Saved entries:
▼
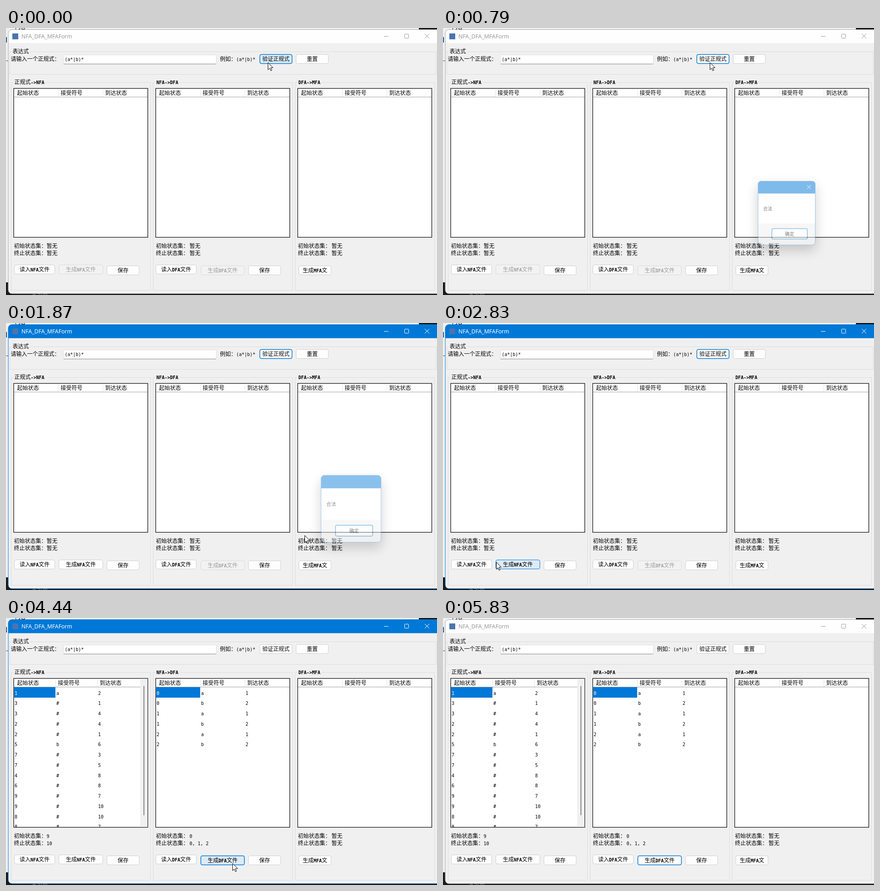
Animation, 950 px wide and 590 px high, one loop 5.9 s. Source, as an HTML page:

```html
<!DOCTYPE html>
<html lang="zh">
<head>
<meta charset="utf-8">
<title>NFA / DFA</title>
<style>
html, body { margin: 0; width: 100%; height: 100%; overflow: hidden; background: #1b1b1d; }
svg { display: block; }
text { font: 12px "Noto Sans CJK SC", "Noto Sans CJK", sans-serif; fill: #000; }
.latin { font: 10px "DejaVu Sans Mono", monospace; }
.caps { font-weight: bold; }
.mid { text-anchor: middle; }
.title { font: 12.2px "Noto Sans", sans-serif; }
.small { font-size: 11px; }
.picked text { fill: #fff; }
.btn rect { fill: #fdfdfd; stroke: #d0d0d0; }
.btn.focus rect { stroke: #0078d4; stroke-width: 1.5; }
.btn.hover rect { fill: #dcebf7; stroke: #0078d4; }
.btn.down rect { fill: #cce4f7; stroke: #005499; }
.btn.off rect { fill: #f2f2f2; stroke: #dadada; }
.btn.off text { fill: #a0a0a0; }
#bar { fill: #fefefe; }
#edge { fill: none; stroke: #a8a8a8; }
#win .title { fill: #999; }
#controls { fill: none; stroke: #999; }
.active #bar { fill: #0078d7; }
.active #edge { stroke: #0078d7; }
#win.active .title { fill: #fff; }
.active #controls { stroke: #fff; }
#shade { filter: drop-shadow(0 12px 14px rgba(0, 0, 0, .38)); }
</style>
</head>
<body>
<svg id="stage" width="950" height="590" viewBox="0 0 950 590"></svg>
<script>
const LOOP = 5900, STEP = 78, PITCH = 313;
const $ = id => document.getElementById(id);

// ---- drawing helpers ----
const runs = s => s.replace(/[\x20-\x7e]+/g, run =>
  `<tspan class="latin ${/[A-Z]/.test(run) ? 'caps' : ''}">${run.replace(/>/g, '&gt;')}</tspan>`);
const label = (x, y, s, cls = '') => `<text x="${x - .5}" y="${y + 4.3}" class="${cls}">${runs(s)}</text>`;
const box = (x, y, w, h, attrs) => `<rect x="${x}" y="${y}" width="${w}" height="${h}" ${attrs}/>`;
const path = (d, attrs) => `<path d="${d}" ${attrs}/>`;
const cross = (x, y, r) => `M${x - r} ${y - r}l${2 * r} ${2 * r}m0 ${-2 * r}l${-2 * r} ${2 * r}`;

const buttons = {};
function button(id, x, y, w, s, h = 21, cls = '') {
  buttons[id] = { x, y, w, h };
  return `<g class="btn" id="${id}">${box(x + .5, y + .5, w - 1, h - 1, 'rx="3.5"')}
    ${label(x + w / 2 + .5, y + h / 2, s, 'mid ' + cls)}</g>`;
}

const group = (x, y, w, h, s, textX, textW) =>
  box(x + .5, y + .5, w, h, 'fill="none" stroke="#dcdcdc"') +
  box(textX - 2, y - 1, textW + 4, 3, 'fill="#f0f0f0"') + label(textX, y, s);

const header = (x, colW) => ['起始状态', '接受符号', '到达状态'].map((s, i) =>
  label(x + i * colW + (i ? 6 : 8), 144, s) +
  (i ? path(`M${x + i * colW + .5} 136V152`, 'stroke="#e5e5e5"') : '')).join('');

const rows = (x, colW, data) => box(x + 1, 153, colW - 1, 23, 'fill="#0078d7"') +
  data.split(' ').map((row, r) => [row[0], row[1], row.slice(2)].map((s, c) =>
    `<g class="${r + c ? '' : 'picked'}">${label(x + 2.5 + c * colW, 165.3 + r * 22.75, s)}</g>`
  ).join('')).join('');

const status = (x, initial, final) => label(x, 482, initial) + label(x, 498, final);

function panel(i, title, name, inner, sets, extra) {
  const x = 17 + i * PITCH, valueX = x + (i ? 75 : 73);
  return group(x - 6, 120, 307, 459, title, x + 2, i ? 48 : 66) +
    box(x, 133.5, 295.5, 329, 'fill="#fff" stroke="#111" stroke-width="1.3"') +
    path(`M${x + 1} 152.5h294`, 'stroke="#a0a0a0"') +
    `<svg x="${x + 1}" y="134" width="294" height="328" viewBox="${x + 1} 134 294 328">${inner(x)}</svg>` +
    status(x + 1, '初始状态集：', '终止状态集：') +
    `<g id="${name}None">${status(valueX, '暂无', '暂无')}</g>` +
    `<g id="${name}Sets">${status(valueX, ...sets)}</g>` + extra(x);
}

// ---- scene ----
const backdrop = box(0, 0, 950, 590, 'fill="#1b1b1d"') + box(0, 0, 910, 562, 'fill="#f0f0f0"') +
  box(0, 20, 2, 12, 'fill="#2b579a"') + path('M0 72.5H5', 'stroke="#444"') +
  '<text x="20" y="2">内容</text><text x="44" y="597" style="fill:#999">一个引用</text>';

const outline = 'M960 3.5H13a8 8 0 0 0-8 8';
const frame = path(outline + 'V579a8 8 0 0 0 8 8H960Z', 'fill="#f0f0f0"') +
  path(outline + 'V33.5H960Z', 'id="bar"') +
  path(outline + 'V579a8 8 0 0 0 8 8H960', 'id="edge"') +
  box(14, 12, 13, 13, 'fill="#4a74b0"') +
  '<text class="title" x="34" y="23">NFA_DFA_MFAForm</text><g id="controls">' +
  path('M833 18.5h10' + cross(928, 18, 5)) + box(878.5, 13.5, 9, 9, 'rx="1"') + '</g>';

const form = group(8, 52, 940, 50, '表达式', 15, 36) +
  label(11, 69, '请输入一个正规式：') +
  box(126.5, 59.5, 337, 20, 'rx="2" fill="#fff" stroke="#dedede"') +
  path('M127 79.5H463', 'stroke="#868686"') + label(130, 69, '(a*|b)*') +
  label(472, 69, '例如：(a*|b)*') +
  button('verify', 559, 58, 72, '验证正规式') + button('reset', 639, 58, 72, '重置');

const nfa = panel(0, '正规式->NFA', 'nfa', x => `<g id="nfaEmpty">${header(x, 98)}</g>
  <g id="nfaRows">${header(x, 92)}
    ${rows(x, 92, '1a2 3#1 3#4 2#4 2#1 5b6 7#3 7#5 4#8 6#8 9#7 9#10 8#10 8#7')}
    ${box(296, 134, 16, 328, 'fill="#f0f0f0"')}
    ${path('M304 151V435', 'stroke="#858585" stroke-width="2" stroke-linecap="round"')}</g>`,
  ['9', '10'], x => button('loadNfa', x + 1, 523, 90, '读入NFA文件') +
    button('makeNfa', x + 99, 523, 98, '生成NFA文件') + button('saveNfa', x + 205, 525, 72, '保存'));

const dfa = panel(1, 'NFA->DFA', 'dfa', x => header(x, 98) +
  `<g id="dfaRows">${rows(x, 98, '0a1 0b2 1a1 1b2 2a1 2b2')}</g>`,
  ['0', '0, 1, 2'], x => button('loadDfa', x, 523, 90, '读入DFA文件') +
    button('makeDfa', x + 99, 525, 97, '生成DFA文件') + button('saveDfa', x + 204, 525, 72, '保存'));

const mfa = panel(2, 'DFA->MFA', 'mfa', x => header(x, 98), ['', ''],
  x => button('makeMfa', x + 2, 525, 72, '生成MFA文'));

const dialog = `<g id="dialog"><g id="shade">${box(694, 335, 138, 154, 'rx="8" fill="#f0f0f0"')}</g>
  ${box(695, 360, 136, 77, 'fill="#fff"')}
  ${path('M694 365V343a8 8 0 0 1 8-8H824a8 8 0 0 1 8 8V365Z', 'fill="#0078d7"')}
  ${box(694.5, 335.5, 137, 153, 'rx="7.5" fill="none" stroke="#2b8cdc"')}
  ${path(cross(816.5, 349.5, 4.7), 'id="dialogX" stroke="#fff"')}
  ${label(707, 401, '合法', 'small')}
  ${button('ok', 727, 449, 86, '确定', 26, 'small')}</g>`;

const cursor = path('M.5 .5V16.2L4.1 12.8L6.6 18.4L9 17.4L6.6 11.8H11.6Z',
  'id="cursor" fill="#fff" stroke="#000"');

$('stage').innerHTML = backdrop + `<g id="win">${frame}${form}${nfa}${dfa}${mfa}</g>` + dialog + cursor;

// ---- timing ----
// The picture changes in bursts of even steps: start, number of steps
const bursts = [[290, 3], [620, 8], [1240, 8], [1870, 8], [2520, 8],
  [3210, 8], [3830, 8], [4440, 8], [5070, 5], [5830, 1]];

function snap(t) {
  const [start, count] = bursts.filter(b => b[0] <= t).pop() || [0, 1];
  return start + STEP * Math.min(count - 1, Math.floor((t - start) / STEP + .15));
}

// Pointer moves: from time, to time, x, y
const moves = [[290, 446, 588, 76], [776, 1318, 672, 485], [1318, 1552, 750, 462],
  [1708, 1870, 658, 469], [1870, 2416, 68, 521], [2520, 2832, 117, 528],
  [3830, 4064, 300, 469], [4064, 4298, 492, 552], [4298, 4376, 499, 542],
  [4440, 4986, 563, 549], [5070, 5382, 830, 600]];

const press = { verify: 620, ok: 1700, makeNfa: 3210, makeDfa: 4370 };
const released = (id, t) => t >= press[id] + 70;
const ramp = (t, a, b) => Math.min(1, Math.max(0, (t - a) / (b - a)));

function pointer(t) {
  let x = 577, y = 76;
  for (const [a, b, toX, toY] of moves) {
    const p = ramp(t, a, b), k = p * p * (3 - 2 * p);
    x += (toX - x) * k;
    y += (toY - y) * k;
  }
  return [Math.round(x), Math.round(y)];
}

const show = (id, on) => { $(id).style.display = on ? '' : 'none'; };

function draw(now) {
  const t = snap(now % LOOP);
  const [px, py] = pointer(t);
  const closing = released('ok', t), modal = released('verify', t) && !closing;
  const nfaDone = released('makeNfa', t), dfaDone = released('makeDfa', t);
  const off = { makeNfa: !closing, makeDfa: !nfaDone };
  const focus = ['makeDfa', 'makeNfa'].find(id => t >= press[id]) || 'verify';

  for (const [id, b] of Object.entries(buttons)) {
    const over = px >= b.x && px < b.x + b.w && py >= b.y && py < b.y + b.h;
    const flags = {
      off: off[id],
      focus: id === focus || id === 'ok',
      hover: over && !off[id] && modal === (id === 'ok'),
      down: t >= press[id] && !released(id, t)
    };
    $(id).setAttribute('class', 'btn ' + Object.keys(flags).filter(f => flags[f]).join(' '));
  }

  $('win').setAttribute('class', t >= press.verify && t < 5830 && !modal ? 'active' : '');
  show('nfaEmpty', !nfaDone);
  show('nfaRows', nfaDone);
  show('dfaRows', dfaDone);
  for (const [name, done] of [['nfa', nfaDone], ['dfa', dfaDone]]) {
    show(name + 'None', !done);
    show(name + 'Sets', done);
  }

  const alpha = ramp(t, 697, 855) * (1 - ramp(t, 1786, 1940));
  const scale = 1 - (closing ? .065 : .16) * (1 - alpha);
  show('dialog', alpha > 0);
  show('dialogX', !closing);
  $('dialog').setAttribute('opacity', alpha);
  $('dialog').setAttribute('transform', `translate(694 373.5) scale(${scale}) translate(-694 -373.5)`);

  show('cursor', t < 5382);
  $('cursor').setAttribute('transform', `translate(${px} ${py})`);
}

const start = performance.now();
function tick() {
  draw(performance.now() - start);
  requestAnimationFrame(tick);
}
tick();
</script>
</body>
</html>
```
▲
Problem to work on: Retrieve all lines from the data that contain the string "return".

Answer to this exercise:
  return `<g class="btn" id="${id}">${box(x + .5, y + .5, w - 1, h - 1, 'rx="3.5"')}
  return group(x - 6, 120, 307, 459, title, x + 2, i ? 48 : 66) +
  return start + STEP * Math.min(count - 1, Math.floor((t - start) / STEP + .15));
  return [Math.round(x), Math.round(y)];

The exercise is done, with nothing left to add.